## Source records
■ ■ ■ ■ ■
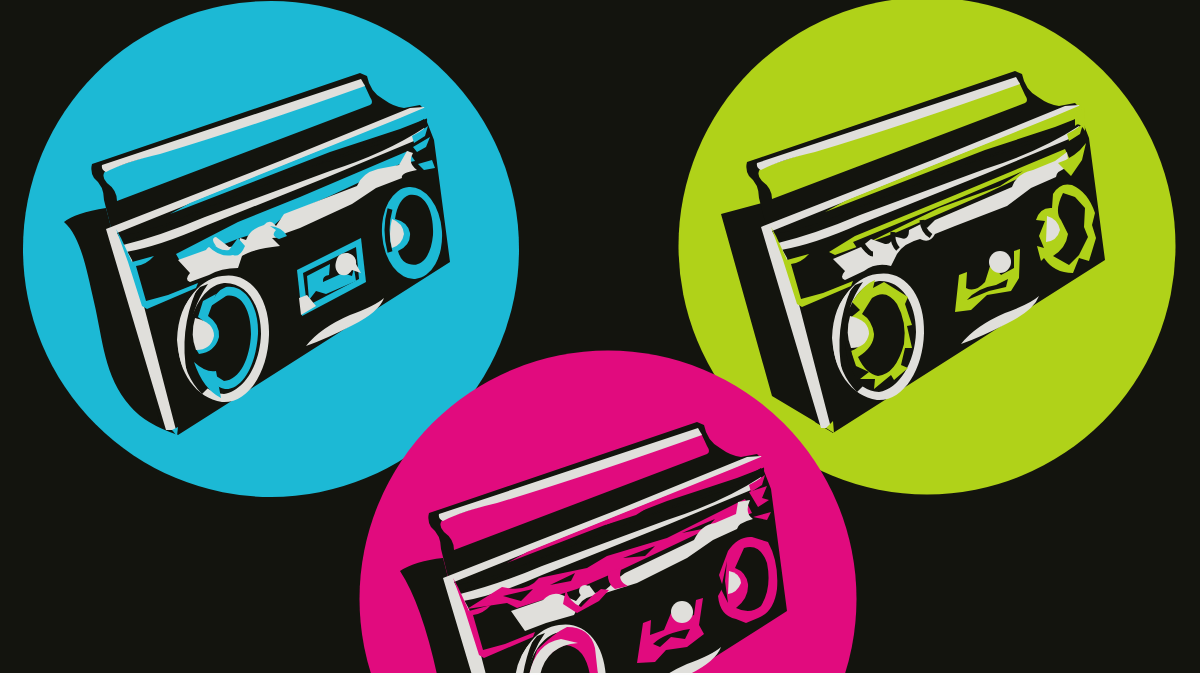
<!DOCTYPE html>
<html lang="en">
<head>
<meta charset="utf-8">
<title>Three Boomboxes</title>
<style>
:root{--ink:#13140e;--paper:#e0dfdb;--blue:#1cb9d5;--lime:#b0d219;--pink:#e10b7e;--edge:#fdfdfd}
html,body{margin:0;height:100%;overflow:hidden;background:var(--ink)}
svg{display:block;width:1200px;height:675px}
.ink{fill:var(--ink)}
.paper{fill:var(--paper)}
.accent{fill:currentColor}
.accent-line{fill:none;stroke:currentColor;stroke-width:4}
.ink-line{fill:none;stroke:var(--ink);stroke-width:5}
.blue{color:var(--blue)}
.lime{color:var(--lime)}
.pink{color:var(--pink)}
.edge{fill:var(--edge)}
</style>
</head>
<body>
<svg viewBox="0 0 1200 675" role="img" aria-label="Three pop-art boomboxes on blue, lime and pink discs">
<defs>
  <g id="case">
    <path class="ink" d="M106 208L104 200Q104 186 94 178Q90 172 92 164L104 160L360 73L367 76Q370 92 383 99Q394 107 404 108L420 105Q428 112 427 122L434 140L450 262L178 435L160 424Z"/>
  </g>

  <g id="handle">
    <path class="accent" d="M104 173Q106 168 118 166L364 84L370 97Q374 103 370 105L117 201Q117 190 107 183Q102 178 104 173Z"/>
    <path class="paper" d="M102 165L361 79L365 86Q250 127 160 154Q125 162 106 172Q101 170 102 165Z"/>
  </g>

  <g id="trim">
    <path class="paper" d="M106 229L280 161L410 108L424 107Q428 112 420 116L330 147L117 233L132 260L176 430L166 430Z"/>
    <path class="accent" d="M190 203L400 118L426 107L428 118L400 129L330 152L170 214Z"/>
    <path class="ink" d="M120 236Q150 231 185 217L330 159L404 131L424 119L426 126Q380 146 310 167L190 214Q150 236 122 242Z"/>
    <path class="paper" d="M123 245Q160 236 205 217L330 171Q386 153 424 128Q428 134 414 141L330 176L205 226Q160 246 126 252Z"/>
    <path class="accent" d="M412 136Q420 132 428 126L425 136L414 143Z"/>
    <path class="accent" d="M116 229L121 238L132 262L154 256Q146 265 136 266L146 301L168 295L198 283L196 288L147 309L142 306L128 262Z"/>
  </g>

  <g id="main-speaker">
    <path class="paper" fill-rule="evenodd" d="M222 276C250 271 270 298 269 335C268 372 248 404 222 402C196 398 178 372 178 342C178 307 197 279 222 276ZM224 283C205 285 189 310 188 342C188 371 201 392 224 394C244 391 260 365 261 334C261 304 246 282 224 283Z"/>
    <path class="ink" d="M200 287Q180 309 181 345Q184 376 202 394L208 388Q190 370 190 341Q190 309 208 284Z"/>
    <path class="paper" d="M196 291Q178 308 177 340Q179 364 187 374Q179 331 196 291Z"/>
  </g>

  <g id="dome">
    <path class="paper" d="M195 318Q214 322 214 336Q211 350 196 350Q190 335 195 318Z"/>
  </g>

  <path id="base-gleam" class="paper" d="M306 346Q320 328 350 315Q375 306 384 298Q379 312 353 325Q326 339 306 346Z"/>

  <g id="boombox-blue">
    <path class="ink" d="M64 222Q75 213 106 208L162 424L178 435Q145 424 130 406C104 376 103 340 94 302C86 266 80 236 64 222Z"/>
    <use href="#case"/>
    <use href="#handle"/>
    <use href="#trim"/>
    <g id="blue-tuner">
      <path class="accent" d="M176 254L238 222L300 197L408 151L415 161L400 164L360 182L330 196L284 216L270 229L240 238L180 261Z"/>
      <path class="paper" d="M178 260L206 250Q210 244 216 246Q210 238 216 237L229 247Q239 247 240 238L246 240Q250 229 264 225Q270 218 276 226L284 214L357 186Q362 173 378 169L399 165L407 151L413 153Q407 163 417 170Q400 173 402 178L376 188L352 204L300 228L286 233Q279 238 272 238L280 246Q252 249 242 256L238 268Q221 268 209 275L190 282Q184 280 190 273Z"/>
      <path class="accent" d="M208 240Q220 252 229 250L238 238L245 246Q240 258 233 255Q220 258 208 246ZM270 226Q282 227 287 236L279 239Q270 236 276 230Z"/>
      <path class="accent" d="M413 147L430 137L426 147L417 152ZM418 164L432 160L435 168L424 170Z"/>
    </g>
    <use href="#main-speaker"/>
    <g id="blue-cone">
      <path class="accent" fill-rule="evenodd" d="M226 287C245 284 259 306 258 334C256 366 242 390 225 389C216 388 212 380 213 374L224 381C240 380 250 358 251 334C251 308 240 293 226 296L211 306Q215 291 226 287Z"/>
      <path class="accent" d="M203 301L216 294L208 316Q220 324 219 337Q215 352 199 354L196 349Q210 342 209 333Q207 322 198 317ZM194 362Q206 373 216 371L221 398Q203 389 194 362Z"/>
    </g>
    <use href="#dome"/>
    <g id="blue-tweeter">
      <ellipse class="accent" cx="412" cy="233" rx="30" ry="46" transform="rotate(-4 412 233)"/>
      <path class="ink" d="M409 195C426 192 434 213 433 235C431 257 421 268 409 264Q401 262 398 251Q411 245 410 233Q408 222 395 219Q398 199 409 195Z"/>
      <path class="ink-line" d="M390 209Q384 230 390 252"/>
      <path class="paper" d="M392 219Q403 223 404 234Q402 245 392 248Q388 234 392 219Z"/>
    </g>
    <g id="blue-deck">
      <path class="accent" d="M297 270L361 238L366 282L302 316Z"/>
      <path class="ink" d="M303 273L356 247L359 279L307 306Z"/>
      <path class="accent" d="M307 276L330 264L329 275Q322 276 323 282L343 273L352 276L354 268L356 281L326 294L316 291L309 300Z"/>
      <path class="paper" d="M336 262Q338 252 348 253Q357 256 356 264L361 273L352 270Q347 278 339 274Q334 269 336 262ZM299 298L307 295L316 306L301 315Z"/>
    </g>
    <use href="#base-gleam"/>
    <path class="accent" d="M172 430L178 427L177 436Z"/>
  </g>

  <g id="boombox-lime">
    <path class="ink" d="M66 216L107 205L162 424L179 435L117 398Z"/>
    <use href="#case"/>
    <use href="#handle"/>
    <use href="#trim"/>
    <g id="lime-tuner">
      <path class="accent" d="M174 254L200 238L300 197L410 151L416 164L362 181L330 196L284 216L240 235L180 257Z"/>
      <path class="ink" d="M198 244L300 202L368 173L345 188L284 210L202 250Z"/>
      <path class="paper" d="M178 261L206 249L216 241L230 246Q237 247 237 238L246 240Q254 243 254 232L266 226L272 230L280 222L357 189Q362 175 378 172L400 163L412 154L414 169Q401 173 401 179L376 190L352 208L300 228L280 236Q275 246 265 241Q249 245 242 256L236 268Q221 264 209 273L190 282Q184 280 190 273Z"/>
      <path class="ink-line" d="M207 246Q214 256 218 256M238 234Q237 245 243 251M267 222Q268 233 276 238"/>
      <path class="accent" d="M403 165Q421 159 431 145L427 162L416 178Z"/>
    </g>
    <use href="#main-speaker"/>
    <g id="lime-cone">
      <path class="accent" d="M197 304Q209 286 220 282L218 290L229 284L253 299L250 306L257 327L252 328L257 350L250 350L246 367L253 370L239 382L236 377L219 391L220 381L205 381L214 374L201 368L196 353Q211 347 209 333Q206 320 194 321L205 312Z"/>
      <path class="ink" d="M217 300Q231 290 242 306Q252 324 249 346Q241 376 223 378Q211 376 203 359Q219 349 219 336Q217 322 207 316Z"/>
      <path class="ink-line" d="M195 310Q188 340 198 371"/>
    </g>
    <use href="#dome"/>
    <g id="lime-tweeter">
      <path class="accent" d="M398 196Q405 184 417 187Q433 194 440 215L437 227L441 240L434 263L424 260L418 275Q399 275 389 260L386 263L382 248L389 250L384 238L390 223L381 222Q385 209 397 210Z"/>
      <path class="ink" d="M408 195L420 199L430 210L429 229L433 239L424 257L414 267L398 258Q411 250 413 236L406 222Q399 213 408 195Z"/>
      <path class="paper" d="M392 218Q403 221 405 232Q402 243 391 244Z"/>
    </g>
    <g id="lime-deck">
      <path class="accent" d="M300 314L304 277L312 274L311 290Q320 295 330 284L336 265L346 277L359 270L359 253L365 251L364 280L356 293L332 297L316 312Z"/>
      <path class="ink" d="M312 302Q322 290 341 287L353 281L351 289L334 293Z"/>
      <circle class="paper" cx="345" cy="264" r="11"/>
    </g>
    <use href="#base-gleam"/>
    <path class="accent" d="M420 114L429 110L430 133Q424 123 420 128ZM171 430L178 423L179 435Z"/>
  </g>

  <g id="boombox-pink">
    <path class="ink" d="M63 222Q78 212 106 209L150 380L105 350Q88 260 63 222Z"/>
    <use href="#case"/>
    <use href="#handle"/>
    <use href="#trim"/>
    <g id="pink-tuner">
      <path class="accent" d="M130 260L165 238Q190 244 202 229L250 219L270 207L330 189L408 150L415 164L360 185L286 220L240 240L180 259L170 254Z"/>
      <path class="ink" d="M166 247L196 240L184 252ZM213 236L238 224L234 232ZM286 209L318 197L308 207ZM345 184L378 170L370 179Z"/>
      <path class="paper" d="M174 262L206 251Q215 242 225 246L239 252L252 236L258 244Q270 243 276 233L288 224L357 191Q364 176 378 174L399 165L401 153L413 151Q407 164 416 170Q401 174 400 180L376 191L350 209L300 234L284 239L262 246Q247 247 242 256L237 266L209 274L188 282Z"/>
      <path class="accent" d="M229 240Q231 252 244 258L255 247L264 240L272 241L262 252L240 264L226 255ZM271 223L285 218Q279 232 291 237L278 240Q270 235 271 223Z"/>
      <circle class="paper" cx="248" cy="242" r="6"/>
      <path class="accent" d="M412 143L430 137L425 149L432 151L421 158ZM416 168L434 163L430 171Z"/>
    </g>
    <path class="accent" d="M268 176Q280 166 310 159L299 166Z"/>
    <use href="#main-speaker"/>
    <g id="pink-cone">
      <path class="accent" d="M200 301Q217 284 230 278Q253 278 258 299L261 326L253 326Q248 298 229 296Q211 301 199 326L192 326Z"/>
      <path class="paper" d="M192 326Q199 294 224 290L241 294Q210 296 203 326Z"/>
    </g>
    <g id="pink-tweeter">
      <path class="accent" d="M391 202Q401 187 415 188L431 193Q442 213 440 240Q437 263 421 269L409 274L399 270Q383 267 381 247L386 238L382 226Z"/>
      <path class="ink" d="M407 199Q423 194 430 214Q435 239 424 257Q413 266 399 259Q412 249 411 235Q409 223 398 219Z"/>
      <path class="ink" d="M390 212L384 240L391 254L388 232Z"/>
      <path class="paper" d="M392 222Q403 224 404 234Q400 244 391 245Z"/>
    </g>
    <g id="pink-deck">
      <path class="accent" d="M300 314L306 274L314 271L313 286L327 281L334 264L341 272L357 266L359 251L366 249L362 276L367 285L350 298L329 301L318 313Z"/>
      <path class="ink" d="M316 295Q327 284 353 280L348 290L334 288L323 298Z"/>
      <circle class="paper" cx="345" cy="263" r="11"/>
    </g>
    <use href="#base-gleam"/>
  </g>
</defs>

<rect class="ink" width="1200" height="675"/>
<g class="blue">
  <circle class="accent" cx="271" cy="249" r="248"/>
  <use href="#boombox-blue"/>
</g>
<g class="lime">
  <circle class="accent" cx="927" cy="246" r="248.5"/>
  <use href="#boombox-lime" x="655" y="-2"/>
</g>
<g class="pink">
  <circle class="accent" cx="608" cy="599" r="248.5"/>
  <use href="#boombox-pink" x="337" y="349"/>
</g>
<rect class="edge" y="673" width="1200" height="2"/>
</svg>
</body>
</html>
■ ■ ■ ■ ■
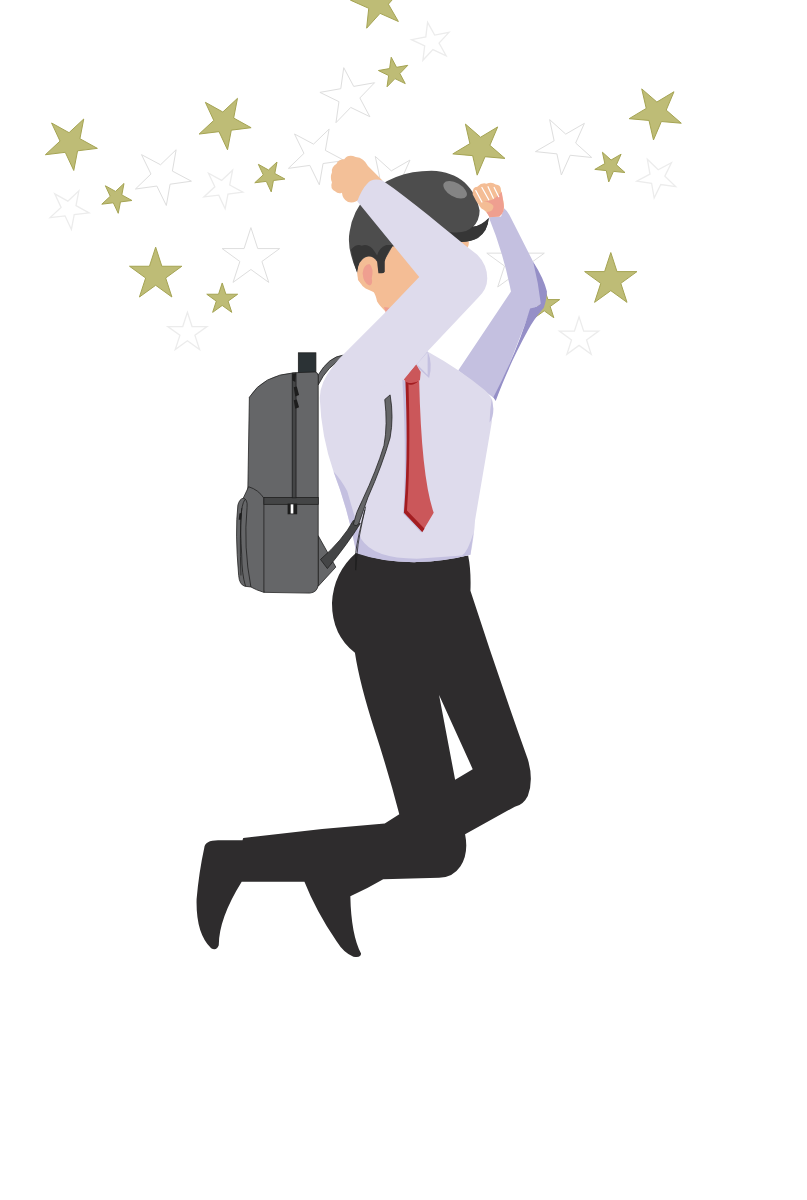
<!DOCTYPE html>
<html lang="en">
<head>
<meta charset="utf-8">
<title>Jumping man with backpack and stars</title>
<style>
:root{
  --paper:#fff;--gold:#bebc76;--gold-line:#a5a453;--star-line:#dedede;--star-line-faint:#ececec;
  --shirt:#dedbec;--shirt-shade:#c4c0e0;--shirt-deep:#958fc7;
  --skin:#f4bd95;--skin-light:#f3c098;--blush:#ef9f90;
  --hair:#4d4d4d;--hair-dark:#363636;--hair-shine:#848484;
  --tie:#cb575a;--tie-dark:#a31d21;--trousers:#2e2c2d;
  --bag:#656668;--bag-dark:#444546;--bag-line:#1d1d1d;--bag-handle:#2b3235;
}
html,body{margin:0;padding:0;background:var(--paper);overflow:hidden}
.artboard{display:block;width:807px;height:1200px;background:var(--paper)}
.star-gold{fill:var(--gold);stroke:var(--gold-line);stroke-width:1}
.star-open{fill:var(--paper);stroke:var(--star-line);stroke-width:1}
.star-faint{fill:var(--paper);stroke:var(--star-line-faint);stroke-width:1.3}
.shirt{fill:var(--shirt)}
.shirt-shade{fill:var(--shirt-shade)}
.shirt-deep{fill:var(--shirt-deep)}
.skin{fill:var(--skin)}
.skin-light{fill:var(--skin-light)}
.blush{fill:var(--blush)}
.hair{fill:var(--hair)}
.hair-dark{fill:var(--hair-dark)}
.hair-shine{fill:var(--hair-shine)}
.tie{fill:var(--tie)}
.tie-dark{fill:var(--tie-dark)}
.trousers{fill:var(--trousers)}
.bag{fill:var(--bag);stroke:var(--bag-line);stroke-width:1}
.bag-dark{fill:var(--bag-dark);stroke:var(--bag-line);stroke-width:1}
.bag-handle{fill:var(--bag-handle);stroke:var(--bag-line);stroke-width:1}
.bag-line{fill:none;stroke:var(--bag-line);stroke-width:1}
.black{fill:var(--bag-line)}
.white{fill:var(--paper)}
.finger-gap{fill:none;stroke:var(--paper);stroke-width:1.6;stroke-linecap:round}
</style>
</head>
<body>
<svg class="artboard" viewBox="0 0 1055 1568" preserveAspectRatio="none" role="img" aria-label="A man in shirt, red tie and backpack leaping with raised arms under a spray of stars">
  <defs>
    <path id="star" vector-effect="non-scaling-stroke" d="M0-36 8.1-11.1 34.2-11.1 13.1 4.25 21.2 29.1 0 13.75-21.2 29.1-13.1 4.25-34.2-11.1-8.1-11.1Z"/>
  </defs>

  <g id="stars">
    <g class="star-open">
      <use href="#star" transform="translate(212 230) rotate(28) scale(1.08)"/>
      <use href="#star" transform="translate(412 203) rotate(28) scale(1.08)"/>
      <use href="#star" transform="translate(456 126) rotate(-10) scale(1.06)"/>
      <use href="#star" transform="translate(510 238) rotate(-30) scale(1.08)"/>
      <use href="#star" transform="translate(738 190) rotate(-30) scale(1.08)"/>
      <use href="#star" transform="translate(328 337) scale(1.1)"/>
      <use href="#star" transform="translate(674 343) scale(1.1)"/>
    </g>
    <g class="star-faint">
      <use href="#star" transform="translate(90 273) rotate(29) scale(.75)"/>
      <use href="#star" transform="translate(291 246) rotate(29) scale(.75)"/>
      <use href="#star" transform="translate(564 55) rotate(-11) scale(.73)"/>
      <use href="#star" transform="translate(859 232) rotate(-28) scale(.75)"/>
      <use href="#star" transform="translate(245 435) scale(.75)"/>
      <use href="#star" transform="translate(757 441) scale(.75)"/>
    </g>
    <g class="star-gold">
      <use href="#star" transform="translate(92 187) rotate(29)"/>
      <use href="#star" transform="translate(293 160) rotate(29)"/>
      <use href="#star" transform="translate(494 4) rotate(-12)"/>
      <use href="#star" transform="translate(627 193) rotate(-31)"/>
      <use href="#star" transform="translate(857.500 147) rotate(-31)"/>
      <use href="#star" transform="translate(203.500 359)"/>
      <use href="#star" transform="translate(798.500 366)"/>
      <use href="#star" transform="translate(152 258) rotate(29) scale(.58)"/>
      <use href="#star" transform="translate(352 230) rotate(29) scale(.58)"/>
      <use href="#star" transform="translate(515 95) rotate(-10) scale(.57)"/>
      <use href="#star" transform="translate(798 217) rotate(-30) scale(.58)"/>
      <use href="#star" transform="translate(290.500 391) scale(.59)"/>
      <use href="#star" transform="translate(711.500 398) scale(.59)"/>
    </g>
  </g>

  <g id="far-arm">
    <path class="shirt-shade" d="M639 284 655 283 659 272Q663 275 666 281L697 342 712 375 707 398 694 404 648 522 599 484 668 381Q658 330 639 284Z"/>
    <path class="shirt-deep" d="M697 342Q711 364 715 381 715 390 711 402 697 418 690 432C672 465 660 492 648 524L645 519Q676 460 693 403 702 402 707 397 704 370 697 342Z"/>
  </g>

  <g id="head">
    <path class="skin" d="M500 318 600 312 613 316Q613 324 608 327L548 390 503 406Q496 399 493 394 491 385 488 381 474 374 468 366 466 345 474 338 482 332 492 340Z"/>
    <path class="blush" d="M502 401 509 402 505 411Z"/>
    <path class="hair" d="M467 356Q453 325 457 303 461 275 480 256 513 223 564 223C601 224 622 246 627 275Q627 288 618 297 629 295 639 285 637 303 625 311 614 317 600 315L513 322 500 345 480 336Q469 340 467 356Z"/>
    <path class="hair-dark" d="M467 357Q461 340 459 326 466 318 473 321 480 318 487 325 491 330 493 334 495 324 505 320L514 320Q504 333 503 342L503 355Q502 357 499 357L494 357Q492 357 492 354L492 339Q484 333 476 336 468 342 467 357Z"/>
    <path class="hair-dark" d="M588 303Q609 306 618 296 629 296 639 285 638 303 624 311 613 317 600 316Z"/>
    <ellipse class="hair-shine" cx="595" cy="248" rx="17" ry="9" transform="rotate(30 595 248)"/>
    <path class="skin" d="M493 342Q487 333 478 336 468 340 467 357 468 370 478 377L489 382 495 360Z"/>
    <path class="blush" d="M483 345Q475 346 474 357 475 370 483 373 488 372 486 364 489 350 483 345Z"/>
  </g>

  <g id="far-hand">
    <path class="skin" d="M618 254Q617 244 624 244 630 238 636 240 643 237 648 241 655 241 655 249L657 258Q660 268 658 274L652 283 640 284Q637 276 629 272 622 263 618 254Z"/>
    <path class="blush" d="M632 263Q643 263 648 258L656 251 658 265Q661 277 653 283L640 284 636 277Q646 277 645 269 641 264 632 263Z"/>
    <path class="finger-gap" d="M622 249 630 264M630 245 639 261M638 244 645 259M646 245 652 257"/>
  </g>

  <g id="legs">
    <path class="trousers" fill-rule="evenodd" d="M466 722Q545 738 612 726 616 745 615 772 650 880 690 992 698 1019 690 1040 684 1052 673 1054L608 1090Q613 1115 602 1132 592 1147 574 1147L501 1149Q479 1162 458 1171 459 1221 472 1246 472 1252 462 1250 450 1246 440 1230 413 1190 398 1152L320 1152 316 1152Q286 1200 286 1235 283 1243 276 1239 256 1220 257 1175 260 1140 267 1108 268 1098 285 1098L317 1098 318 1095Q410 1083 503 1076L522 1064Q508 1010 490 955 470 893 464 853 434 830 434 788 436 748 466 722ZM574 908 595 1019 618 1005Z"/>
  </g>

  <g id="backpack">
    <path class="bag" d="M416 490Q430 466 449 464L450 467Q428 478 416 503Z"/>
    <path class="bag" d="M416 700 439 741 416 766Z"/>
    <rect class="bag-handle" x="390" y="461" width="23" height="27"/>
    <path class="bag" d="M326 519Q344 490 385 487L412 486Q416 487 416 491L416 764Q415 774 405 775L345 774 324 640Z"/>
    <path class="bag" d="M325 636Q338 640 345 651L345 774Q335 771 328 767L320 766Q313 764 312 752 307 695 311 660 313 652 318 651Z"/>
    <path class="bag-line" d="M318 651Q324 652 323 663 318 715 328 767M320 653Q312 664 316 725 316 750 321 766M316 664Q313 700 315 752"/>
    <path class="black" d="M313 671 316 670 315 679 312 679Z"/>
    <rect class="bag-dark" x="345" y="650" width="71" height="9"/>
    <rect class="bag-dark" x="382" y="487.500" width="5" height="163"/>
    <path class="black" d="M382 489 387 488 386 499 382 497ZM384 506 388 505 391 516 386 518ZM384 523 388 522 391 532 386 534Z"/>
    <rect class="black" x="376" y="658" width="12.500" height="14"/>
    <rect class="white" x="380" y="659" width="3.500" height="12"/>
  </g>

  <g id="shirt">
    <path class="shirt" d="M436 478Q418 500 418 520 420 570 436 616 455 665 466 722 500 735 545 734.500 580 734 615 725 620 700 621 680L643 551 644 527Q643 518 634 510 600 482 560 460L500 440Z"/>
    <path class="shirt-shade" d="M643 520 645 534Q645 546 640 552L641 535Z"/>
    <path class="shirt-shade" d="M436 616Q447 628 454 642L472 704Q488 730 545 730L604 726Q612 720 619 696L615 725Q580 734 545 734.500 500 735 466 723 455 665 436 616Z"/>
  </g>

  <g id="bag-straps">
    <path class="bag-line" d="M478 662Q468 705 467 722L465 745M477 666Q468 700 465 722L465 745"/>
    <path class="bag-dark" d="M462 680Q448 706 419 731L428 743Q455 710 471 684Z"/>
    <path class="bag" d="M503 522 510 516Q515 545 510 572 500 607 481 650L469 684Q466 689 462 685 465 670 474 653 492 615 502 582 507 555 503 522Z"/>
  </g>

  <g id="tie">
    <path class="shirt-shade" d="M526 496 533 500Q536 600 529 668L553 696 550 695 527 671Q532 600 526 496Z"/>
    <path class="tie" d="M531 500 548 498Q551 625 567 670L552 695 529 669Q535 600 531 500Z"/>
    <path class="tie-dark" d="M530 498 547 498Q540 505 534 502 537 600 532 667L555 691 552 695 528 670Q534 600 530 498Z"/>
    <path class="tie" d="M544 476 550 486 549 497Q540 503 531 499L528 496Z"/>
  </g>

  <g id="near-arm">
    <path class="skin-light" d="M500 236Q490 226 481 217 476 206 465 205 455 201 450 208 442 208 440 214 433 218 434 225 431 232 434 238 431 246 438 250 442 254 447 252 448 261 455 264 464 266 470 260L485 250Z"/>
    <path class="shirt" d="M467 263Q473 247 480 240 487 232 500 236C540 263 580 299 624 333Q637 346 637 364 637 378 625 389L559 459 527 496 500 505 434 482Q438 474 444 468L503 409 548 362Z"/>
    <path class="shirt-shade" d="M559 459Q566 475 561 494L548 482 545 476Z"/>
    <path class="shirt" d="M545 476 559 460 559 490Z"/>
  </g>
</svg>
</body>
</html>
■ ■ ■ ■ ■
Retype only the lines above between the line with "240Q220 252 229" and the line with "273L356 247L359 279L307", counting those two lines as well, and keep every character as it is.

## Exercise answer
      <path class="accent" d="M208 240Q220 252 229 250L238 238L245 246Q240 258 233 255Q220 258 208 246ZM270 226Q282 227 287 236L279 239Q270 236 276 230Z"/>
      <path class="accent" d="M413 147L430 137L426 147L417 152ZM418 164L432 160L435 168L424 170Z"/>
    </g>
    <use href="#main-speaker"/>
    <g id="blue-cone">
      <path class="accent" fill-rule="evenodd" d="M226 287C245 284 259 306 258 334C256 366 242 390 225 389C216 388 212 380 213 374L224 381C240 380 250 358 251 334C251 308 240 293 226 296L211 306Q215 291 226 287Z"/>
      <path class="accent" d="M203 301L216 294L208 316Q220 324 219 337Q215 352 199 354L196 349Q210 342 209 333Q207 322 198 317ZM194 362Q206 373 216 371L221 398Q203 389 194 362Z"/>
    </g>
    <use href="#dome"/>
    <g id="blue-tweeter">
      <ellipse class="accent" cx="412" cy="233" rx="30" ry="46" transform="rotate(-4 412 233)"/>
      <path class="ink" d="M409 195C426 192 434 213 433 235C431 257 421 268 409 264Q401 262 398 251Q411 245 410 233Q408 222 395 219Q398 199 409 195Z"/>
      <path class="ink-line" d="M390 209Q384 230 390 252"/>
      <path class="paper" d="M392 219Q403 223 404 234Q402 245 392 248Q388 234 392 219Z"/>
    </g>
    <g id="blue-deck">
      <path class="accent" d="M297 270L361 238L366 282L302 316Z"/>
      <path class="ink" d="M303 273L356 247L359 279L307 306Z"/>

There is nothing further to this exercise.